In a report to the Security Council, U.N. Secretary-General Ban Ki-moon called for a new U.N.-led civilian effort to help build the nation.

"We are now at a critical juncture. The situation cannot continue as is if we are to succeed in Afghanistan," he said.

Ban cited a need for greater international coordination of civilian efforts under "a United Nations umbrella," but with the head of the U.N. mission in Afghanistan maintaining overall responsibility.

Ban warned against the twin effects of deteriorating security and the fraud-plagued presidential elections in August, which shook Afghan President Hamid Karzai's credibility at home and abroad. Both have contributed to the government's inability to deliver basic services, which is fueling the expansion of the Taliban insurgency.

"If the negative trends are not corrected, there is a risk that the deteriorating overall situation will become irreversible," he said.

Ban said Kai Eide, the outgoing head of the U.N. mission, agrees that a senior civilian official also should be appointed on the military side.

Such an appointment within NATO's International Security Assistance Force, or ISAF, would help coordinate the international military forces' growing role in political and development efforts, Ban said, especially the civilian-military provincial reconstruction teams.
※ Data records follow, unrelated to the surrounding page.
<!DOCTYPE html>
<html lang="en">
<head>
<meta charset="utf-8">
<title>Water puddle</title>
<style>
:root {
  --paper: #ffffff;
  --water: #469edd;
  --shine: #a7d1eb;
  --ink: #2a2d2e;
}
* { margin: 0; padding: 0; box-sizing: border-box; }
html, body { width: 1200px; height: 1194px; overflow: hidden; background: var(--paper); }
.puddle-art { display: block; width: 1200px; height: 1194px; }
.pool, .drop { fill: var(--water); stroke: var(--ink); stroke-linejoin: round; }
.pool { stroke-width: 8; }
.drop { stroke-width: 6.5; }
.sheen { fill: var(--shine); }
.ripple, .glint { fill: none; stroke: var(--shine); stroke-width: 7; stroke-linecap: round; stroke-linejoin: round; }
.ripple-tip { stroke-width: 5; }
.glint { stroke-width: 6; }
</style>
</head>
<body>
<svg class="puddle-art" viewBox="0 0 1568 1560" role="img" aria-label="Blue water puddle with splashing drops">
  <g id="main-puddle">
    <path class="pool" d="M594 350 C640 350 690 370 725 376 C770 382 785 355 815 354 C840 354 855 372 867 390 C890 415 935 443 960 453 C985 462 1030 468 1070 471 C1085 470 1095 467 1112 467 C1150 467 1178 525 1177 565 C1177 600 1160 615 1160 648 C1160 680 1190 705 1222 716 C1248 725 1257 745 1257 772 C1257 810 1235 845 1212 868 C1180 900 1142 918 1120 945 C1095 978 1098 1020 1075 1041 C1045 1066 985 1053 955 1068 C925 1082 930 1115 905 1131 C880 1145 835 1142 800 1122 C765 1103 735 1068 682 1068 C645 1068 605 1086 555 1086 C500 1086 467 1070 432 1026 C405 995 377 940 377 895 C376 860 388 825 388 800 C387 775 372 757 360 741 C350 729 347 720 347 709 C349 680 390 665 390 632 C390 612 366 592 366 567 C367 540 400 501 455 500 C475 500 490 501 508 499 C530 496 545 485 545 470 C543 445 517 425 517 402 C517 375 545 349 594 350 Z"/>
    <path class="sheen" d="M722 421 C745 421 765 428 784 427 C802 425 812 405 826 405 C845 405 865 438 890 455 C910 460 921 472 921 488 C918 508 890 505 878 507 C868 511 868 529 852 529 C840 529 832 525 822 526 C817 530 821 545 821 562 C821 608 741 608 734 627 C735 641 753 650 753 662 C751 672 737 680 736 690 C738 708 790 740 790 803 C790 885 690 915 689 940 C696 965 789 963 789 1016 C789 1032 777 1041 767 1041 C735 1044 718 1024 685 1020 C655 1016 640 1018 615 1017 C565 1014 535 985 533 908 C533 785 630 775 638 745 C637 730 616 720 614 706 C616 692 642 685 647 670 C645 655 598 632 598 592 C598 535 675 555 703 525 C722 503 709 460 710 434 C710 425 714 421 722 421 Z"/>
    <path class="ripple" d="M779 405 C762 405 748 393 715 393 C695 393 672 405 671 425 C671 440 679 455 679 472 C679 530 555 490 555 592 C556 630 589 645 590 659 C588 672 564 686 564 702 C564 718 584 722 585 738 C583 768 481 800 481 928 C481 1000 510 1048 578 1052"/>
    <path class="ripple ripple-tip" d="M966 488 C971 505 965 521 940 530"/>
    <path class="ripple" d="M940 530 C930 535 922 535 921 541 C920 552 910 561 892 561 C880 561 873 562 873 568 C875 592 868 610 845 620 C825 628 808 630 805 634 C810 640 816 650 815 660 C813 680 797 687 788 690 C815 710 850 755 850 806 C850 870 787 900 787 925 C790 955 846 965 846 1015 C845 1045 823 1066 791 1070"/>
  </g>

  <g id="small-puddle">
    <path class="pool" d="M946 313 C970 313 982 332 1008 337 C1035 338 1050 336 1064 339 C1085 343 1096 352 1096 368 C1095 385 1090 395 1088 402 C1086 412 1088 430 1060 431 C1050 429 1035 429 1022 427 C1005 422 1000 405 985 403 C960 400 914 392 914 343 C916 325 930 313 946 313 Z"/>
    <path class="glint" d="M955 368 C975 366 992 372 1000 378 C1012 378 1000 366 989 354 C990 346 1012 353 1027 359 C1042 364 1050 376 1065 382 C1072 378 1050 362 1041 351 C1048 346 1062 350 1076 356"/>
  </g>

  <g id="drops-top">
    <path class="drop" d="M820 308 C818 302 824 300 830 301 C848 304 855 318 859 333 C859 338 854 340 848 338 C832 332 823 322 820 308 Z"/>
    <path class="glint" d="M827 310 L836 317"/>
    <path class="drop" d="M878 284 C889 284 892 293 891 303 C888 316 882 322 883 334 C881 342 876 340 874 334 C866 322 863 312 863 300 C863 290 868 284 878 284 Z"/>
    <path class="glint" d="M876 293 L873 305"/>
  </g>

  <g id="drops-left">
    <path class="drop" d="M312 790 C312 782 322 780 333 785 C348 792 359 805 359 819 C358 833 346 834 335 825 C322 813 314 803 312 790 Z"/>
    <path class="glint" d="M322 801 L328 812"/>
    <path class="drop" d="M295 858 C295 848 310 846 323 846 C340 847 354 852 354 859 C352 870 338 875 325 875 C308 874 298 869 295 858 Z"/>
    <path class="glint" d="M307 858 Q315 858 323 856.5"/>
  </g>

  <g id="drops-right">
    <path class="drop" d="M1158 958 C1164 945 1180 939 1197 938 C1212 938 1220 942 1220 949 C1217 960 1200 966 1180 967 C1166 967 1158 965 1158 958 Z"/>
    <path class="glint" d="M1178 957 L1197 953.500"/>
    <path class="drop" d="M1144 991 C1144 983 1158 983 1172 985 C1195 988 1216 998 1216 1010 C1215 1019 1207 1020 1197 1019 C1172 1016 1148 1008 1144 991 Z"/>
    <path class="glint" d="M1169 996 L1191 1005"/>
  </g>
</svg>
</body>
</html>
Eide has said that the provincial reconstruction teams were the most "uncoordinated part of the civilian effort" — that some do their own things within individual provinces, but do not cross provincial boundaries and are not linked up to the Afghan government the way they should be.

Eide also said the difficulty in recruiting qualified new staff is seriously hampering the mission's ability to get things done.

"We need to strengthen our ability to coordinate, which means bringing in experts in specific areas that we don't have available today," Eide told reporters in Kabul on Sunday before leaving for the U.N., where he was to speak on Wednesday. "We have since May only been able to recruit two people for UNAMA." UNAMA is the name of the U.N.'s Afghan mission.

He put blame on the U.N.'s months-long recruitment processes. "It is tremendously frustrating to have a mandate that is very demanding — to have the financial resources" but be unable to get the manpower, he said. "We have to find a new way to recruit experienced experts to carry out the mandate."

The report cited an average of 1,244 armed clashes, improvised explosive devices (IEDs), stand-off attacks and other security-related incidents per month in the third quarter of 2009 — a 65 per cent increase over those in 2008.

"Insurgents increasingly used IEDs triggered by pressure plates, which respond to any passing vehicle. This has led to an increased risk for the United Nations in road travel and has caused an increase in civilian casualties," Ban's report said.

The U.N. mission in Afghanistan recorded 784 conflict-related civilian casualties between August and October 2009, up 12 per cent from the same period in 2008.

It cited government opponents as responsible for 78 percent of those, of which 54 per cent were victims of suicide bombers and IED attacks.